[Extracted information Boundary: Start]
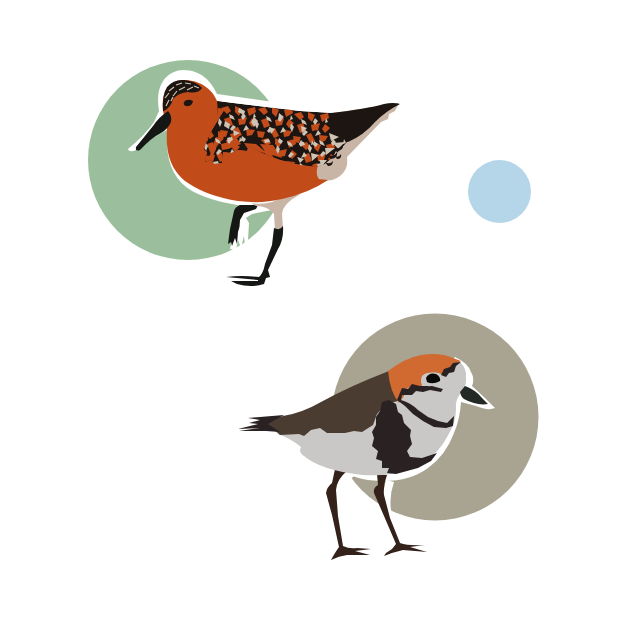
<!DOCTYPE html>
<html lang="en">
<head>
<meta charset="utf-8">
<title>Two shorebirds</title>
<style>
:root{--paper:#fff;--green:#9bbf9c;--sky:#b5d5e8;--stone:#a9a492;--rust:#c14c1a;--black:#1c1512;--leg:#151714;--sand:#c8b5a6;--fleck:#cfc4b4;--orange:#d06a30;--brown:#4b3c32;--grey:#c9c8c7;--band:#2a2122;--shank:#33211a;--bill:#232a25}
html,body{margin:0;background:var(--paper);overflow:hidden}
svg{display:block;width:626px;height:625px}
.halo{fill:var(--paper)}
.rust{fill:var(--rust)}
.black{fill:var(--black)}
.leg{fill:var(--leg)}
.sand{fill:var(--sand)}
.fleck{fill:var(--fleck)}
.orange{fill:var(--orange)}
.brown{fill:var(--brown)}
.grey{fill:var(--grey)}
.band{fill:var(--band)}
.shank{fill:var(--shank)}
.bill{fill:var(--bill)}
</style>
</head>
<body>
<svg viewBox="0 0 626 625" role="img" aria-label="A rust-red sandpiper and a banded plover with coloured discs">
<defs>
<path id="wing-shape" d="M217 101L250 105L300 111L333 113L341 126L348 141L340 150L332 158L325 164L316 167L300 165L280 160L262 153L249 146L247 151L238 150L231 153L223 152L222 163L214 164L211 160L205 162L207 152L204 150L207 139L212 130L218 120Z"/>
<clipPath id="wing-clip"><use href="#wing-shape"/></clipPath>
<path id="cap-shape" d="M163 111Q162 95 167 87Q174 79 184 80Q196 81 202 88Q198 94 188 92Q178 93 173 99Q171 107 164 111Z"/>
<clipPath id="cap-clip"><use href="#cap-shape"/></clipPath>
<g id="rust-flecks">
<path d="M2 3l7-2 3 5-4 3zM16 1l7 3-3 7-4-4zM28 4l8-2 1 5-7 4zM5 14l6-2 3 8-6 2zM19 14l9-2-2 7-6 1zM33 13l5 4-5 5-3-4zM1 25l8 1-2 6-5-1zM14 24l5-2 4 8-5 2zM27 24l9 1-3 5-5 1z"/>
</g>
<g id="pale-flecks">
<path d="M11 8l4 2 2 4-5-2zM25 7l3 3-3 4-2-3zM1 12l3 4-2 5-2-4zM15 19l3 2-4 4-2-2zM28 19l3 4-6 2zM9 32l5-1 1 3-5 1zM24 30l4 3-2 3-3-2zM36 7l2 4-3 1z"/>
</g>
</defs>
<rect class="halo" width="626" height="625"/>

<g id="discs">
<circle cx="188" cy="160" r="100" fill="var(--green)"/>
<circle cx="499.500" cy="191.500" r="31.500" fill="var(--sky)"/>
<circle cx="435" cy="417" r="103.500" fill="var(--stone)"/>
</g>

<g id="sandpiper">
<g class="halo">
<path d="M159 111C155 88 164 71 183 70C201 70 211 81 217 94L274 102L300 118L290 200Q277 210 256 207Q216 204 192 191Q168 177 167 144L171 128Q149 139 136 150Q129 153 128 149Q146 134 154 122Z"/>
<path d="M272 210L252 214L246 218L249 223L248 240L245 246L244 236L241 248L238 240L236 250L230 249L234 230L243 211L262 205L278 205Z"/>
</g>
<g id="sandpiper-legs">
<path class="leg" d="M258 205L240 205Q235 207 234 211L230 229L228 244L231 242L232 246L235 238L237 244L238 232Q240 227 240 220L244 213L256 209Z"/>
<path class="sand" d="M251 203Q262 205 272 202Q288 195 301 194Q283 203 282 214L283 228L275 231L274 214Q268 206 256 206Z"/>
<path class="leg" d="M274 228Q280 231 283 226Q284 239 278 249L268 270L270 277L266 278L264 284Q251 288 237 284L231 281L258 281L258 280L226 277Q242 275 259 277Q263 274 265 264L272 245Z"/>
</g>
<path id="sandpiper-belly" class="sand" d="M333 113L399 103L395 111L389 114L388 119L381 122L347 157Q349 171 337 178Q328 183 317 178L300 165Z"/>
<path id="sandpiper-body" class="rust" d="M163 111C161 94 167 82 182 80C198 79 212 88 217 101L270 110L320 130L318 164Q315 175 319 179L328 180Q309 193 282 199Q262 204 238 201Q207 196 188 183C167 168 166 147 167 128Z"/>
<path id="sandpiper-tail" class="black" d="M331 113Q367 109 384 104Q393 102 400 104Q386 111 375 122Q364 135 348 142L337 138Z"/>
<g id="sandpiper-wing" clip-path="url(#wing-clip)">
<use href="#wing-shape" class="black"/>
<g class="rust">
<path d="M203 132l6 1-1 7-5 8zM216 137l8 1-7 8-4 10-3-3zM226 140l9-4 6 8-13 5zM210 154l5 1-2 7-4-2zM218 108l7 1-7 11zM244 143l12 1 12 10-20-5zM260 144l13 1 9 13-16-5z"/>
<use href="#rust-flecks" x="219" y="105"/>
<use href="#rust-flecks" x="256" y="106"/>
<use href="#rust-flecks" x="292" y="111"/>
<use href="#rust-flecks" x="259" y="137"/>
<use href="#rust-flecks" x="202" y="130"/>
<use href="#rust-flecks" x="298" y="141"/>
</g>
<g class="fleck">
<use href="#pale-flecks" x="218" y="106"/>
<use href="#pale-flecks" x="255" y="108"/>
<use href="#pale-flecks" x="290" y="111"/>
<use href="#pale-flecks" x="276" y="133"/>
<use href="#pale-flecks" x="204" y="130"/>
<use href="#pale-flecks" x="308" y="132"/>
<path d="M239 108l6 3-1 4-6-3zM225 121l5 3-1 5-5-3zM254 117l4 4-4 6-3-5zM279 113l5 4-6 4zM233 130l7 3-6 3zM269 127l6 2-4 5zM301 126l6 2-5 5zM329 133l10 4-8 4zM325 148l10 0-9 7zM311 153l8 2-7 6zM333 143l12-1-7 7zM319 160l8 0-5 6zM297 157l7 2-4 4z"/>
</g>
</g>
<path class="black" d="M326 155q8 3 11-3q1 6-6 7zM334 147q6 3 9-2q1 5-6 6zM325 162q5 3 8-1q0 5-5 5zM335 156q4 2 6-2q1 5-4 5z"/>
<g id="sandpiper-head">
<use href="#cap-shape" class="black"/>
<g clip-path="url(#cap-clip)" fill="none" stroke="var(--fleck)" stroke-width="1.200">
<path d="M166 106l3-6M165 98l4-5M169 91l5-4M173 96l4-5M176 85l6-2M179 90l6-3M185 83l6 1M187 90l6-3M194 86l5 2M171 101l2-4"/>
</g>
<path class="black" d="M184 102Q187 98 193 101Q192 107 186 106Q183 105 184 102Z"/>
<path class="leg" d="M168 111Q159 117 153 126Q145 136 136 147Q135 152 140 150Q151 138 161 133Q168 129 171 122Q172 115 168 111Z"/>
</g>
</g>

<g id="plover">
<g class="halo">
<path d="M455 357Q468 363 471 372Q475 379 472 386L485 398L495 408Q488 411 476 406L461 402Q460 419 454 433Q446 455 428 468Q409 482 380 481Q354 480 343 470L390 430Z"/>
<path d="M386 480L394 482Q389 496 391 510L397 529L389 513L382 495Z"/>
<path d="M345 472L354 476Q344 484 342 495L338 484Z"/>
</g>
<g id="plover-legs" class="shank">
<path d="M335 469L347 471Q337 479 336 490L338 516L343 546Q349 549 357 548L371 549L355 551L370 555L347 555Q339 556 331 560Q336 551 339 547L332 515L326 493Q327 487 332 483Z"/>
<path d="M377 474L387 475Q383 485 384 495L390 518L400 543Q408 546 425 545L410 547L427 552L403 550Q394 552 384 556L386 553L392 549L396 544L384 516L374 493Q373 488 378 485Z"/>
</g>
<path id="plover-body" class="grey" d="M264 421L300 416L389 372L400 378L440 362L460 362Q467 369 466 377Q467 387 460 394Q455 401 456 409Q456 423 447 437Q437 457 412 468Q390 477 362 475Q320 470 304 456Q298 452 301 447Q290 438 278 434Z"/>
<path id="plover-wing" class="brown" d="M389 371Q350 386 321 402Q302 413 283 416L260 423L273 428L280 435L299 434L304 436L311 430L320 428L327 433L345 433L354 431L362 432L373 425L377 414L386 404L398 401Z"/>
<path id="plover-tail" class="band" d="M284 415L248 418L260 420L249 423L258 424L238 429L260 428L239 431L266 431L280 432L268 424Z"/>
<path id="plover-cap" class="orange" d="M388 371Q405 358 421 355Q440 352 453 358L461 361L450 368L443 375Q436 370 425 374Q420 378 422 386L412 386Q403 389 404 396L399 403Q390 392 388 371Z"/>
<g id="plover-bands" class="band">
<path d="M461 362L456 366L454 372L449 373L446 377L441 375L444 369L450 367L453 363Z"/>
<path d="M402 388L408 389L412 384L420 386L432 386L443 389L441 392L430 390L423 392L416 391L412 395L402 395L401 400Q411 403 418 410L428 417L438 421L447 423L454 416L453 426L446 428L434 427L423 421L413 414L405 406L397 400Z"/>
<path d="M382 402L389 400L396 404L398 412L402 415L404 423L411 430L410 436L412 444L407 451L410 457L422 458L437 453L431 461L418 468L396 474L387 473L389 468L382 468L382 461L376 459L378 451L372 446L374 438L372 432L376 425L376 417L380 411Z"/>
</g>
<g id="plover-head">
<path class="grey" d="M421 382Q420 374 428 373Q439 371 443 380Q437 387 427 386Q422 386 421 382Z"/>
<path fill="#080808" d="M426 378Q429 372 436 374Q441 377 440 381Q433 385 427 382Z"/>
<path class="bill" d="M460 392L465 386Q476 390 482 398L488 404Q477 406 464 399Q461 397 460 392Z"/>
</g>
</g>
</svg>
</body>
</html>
[Extracted information Boundary: End]
Give back exactly the lines above starting at the line where "205L240 205Q235 207" appears and ending at the line where "113Q367 109 384" appears, both included, with no other lines.

<path class="leg" d="M258 205L240 205Q235 207 234 211L230 229L228 244L231 242L232 246L235 238L237 244L238 232Q240 227 240 220L244 213L256 209Z"/>
<path class="sand" d="M251 203Q262 205 272 202Q288 195 301 194Q283 203 282 214L283 228L275 231L274 214Q268 206 256 206Z"/>
<path class="leg" d="M274 228Q280 231 283 226Q284 239 278 249L268 270L270 277L266 278L264 284Q251 288 237 284L231 281L258 281L258 280L226 277Q242 275 259 277Q263 274 265 264L272 245Z"/>
</g>
<path id="sandpiper-belly" class="sand" d="M333 113L399 103L395 111L389 114L388 119L381 122L347 157Q349 171 337 178Q328 183 317 178L300 165Z"/>
<path id="sandpiper-body" class="rust" d="M163 111C161 94 167 82 182 80C198 79 212 88 217 101L270 110L320 130L318 164Q315 175 319 179L328 180Q309 193 282 199Q262 204 238 201Q207 196 188 183C167 168 166 147 167 128Z"/>
<path id="sandpiper-tail" class="black" d="M331 113Q367 109 384 104Q393 102 400 104Q386 111 375 122Q364 135 348 142L337 138Z"/>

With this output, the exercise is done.